**Task description**. What you return must match the records exactly.

Dataset records: Begin

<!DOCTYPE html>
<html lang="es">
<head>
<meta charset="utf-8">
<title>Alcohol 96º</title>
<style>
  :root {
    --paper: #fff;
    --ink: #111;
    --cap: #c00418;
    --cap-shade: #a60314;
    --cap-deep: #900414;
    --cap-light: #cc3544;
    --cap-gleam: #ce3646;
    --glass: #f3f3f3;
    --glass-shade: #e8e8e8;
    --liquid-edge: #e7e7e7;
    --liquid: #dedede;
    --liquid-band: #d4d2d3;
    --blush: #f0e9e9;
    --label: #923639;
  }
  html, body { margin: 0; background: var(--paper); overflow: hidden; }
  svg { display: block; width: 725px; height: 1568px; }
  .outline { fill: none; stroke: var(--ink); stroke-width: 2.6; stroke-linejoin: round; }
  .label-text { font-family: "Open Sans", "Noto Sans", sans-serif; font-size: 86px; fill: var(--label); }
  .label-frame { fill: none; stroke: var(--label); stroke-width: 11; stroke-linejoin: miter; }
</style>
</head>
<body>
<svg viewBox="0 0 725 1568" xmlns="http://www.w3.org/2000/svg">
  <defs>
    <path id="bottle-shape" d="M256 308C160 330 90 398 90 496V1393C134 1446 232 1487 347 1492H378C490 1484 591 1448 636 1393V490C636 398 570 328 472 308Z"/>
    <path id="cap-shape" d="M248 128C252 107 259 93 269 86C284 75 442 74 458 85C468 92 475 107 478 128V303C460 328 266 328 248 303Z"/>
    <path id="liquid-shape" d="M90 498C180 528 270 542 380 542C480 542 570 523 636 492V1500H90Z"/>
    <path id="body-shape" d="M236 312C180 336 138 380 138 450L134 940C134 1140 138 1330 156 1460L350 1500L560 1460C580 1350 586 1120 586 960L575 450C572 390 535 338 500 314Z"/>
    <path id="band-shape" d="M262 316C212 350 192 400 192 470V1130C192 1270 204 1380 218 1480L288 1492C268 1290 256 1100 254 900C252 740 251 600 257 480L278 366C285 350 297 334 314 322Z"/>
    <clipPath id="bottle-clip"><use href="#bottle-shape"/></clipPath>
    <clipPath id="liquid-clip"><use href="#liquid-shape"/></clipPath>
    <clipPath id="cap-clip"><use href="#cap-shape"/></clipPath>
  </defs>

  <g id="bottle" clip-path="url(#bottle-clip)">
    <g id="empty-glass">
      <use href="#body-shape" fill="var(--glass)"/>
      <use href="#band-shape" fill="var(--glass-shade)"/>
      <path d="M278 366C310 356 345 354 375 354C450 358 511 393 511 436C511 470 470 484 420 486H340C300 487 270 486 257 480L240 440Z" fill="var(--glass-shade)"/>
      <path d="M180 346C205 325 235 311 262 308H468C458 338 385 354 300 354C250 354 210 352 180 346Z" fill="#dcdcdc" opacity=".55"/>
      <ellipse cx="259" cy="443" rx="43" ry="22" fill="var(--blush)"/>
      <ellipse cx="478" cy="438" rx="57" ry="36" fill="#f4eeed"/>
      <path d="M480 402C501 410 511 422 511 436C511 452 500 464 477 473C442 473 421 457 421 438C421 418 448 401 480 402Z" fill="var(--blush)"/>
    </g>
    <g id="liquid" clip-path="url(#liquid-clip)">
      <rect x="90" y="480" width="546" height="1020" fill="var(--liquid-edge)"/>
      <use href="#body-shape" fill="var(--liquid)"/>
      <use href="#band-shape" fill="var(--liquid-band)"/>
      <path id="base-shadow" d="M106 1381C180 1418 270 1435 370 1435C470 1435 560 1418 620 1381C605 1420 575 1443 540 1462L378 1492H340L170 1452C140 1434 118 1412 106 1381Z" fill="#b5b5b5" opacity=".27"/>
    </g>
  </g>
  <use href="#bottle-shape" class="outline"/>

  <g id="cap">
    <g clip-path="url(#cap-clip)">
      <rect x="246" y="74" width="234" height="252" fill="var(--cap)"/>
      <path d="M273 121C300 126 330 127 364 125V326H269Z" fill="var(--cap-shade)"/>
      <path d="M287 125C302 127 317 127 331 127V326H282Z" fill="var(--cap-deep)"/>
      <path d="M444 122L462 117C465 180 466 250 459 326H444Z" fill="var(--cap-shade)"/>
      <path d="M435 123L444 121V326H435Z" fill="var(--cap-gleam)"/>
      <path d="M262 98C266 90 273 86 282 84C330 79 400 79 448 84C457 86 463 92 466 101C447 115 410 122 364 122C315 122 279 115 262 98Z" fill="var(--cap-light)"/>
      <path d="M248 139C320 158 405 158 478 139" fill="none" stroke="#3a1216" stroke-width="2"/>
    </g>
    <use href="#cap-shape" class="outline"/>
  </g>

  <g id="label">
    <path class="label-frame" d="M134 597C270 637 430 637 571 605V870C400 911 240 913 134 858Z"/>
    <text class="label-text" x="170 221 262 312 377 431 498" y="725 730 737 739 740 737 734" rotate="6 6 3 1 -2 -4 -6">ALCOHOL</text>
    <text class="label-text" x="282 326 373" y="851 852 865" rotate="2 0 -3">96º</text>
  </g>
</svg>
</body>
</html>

Dataset records: End

**Exercise response**.
<!DOCTYPE html>
<html lang="es">
<head>
<meta charset="utf-8">
<title>Alcohol 96º</title>
<style>
  :root {
    --paper: #fff;
    --ink: #111;
    --cap: #c00418;
    --cap-shade: #a60314;
    --cap-deep: #900414;
    --cap-light: #cc3544;
    --cap-gleam: #ce3646;
    --glass: #f3f3f3;
    --glass-shade: #e8e8e8;
    --liquid-edge: #e7e7e7;
    --liquid: #dedede;
    --liquid-band: #d4d2d3;
    --blush: #f0e9e9;
    --label: #923639;
  }
  html, body { margin: 0; background: var(--paper); overflow: hidden; }
  svg { display: block; width: 725px; height: 1568px; }
  .outline { fill: none; stroke: var(--ink); stroke-width: 2.6; stroke-linejoin: round; }
  .label-text { font-family: "Open Sans", "Noto Sans", sans-serif; font-size: 86px; fill: var(--label); }
  .label-frame { fill: none; stroke: var(--label); stroke-width: 11; stroke-linejoin: miter; }
</style>
</head>
<body>
<svg viewBox="0 0 725 1568" xmlns="http://www.w3.org/2000/svg">
  <defs>
    <path id="bottle-shape" d="M256 308C160 330 90 398 90 496V1393C134 1446 232 1487 347 1492H378C490 1484 591 1448 636 1393V490C636 398 570 328 472 308Z"/>
    <path id="cap-shape" d="M248 128C252 107 259 93 269 86C284 75 442 74 458 85C468 92 475 107 478 128V303C460 328 266 328 248 303Z"/>
    <path id="liquid-shape" d="M90 498C180 528 270 542 380 542C480 542 570 523 636 492V1500H90Z"/>
    <path id="body-shape" d="M236 312C180 336 138 380 138 450L134 940C134 1140 138 1330 156 1460L350 1500L560 1460C580 1350 586 1120 586 960L575 450C572 390 535 338 500 314Z"/>
    <path id="band-shape" d="M262 316C212 350 192 400 192 470V1130C192 1270 204 1380 218 1480L288 1492C268 1290 256 1100 254 900C252 740 251 600 257 480L278 366C285 350 297 334 314 322Z"/>
    <clipPath id="bottle-clip"><use href="#bottle-shape"/></clipPath>
    <clipPath id="liquid-clip"><use href="#liquid-shape"/></clipPath>
    <clipPath id="cap-clip"><use href="#cap-shape"/></clipPath>
  </defs>

  <g id="bottle" clip-path="url(#bottle-clip)">
    <g id="empty-glass">
      <use href="#body-shape" fill="var(--glass)"/>
      <use href="#band-shape" fill="var(--glass-shade)"/>
      <path d="M278 366C310 356 345 354 375 354C450 358 511 393 511 436C511 470 470 484 420 486H340C300 487 270 486 257 480L240 440Z" fill="var(--glass-shade)"/>
      <path d="M180 346C205 325 235 311 262 308H468C458 338 385 354 300 354C250 354 210 352 180 346Z" fill="#dcdcdc" opacity=".55"/>
      <ellipse cx="259" cy="443" rx="43" ry="22" fill="var(--blush)"/>
      <ellipse cx="478" cy="438" rx="57" ry="36" fill="#f4eeed"/>
      <path d="M480 402C501 410 511 422 511 436C511 452 500 464 477 473C442 473 421 457 421 438C421 418 448 401 480 402Z" fill="var(--blush)"/>
    </g>
    <g id="liquid" clip-path="url(#liquid-clip)">
      <rect x="90" y="480" width="546" height="1020" fill="var(--liquid-edge)"/>
      <use href="#body-shape" fill="var(--liquid)"/>
      <use href="#band-shape" fill="var(--liquid-band)"/>
      <path id="base-shadow" d="M106 1381C180 1418 270 1435 370 1435C470 1435 560 1418 620 1381C605 1420 575 1443 540 1462L378 1492H340L170 1452C140 1434 118 1412 106 1381Z" fill="#b5b5b5" opacity=".27"/>
    </g>
  </g>
  <use href="#bottle-shape" class="outline"/>

  <g id="cap">
    <g clip-path="url(#cap-clip)">
      <rect x="246" y="74" width="234" height="252" fill="var(--cap)"/>
      <path d="M273 121C300 126 330 127 364 125V326H269Z" fill="var(--cap-shade)"/>
      <path d="M287 125C302 127 317 127 331 127V326H282Z" fill="var(--cap-deep)"/>
      <path d="M444 122L462 117C465 180 466 250 459 326H444Z" fill="var(--cap-shade)"/>
      <path d="M435 123L444 121V326H435Z" fill="var(--cap-gleam)"/>
      <path d="M262 98C266 90 273 86 282 84C330 79 400 79 448 84C457 86 463 92 466 101C447 115 410 122 364 122C315 122 279 115 262 98Z" fill="var(--cap-light)"/>
      <path d="M248 139C320 158 405 158 478 139" fill="none" stroke="#3a1216" stroke-width="2"/>
    </g>
    <use href="#cap-shape" class="outline"/>
  </g>

  <g id="label">
    <path class="label-frame" d="M134 597C270 637 430 637 571 605V870C400 911 240 913 134 858Z"/>
    <text class="label-text" x="170 221 262 312 377 431 498" y="725 730 737 739 740 737 734" rotate="6 6 3 1 -2 -4 -6">ALCOHOL</text>
    <text class="label-text" x="282 326 373" y="851 852 865" rotate="2 0 -3">96º</text>
  </g>
</svg>
</body>
</html>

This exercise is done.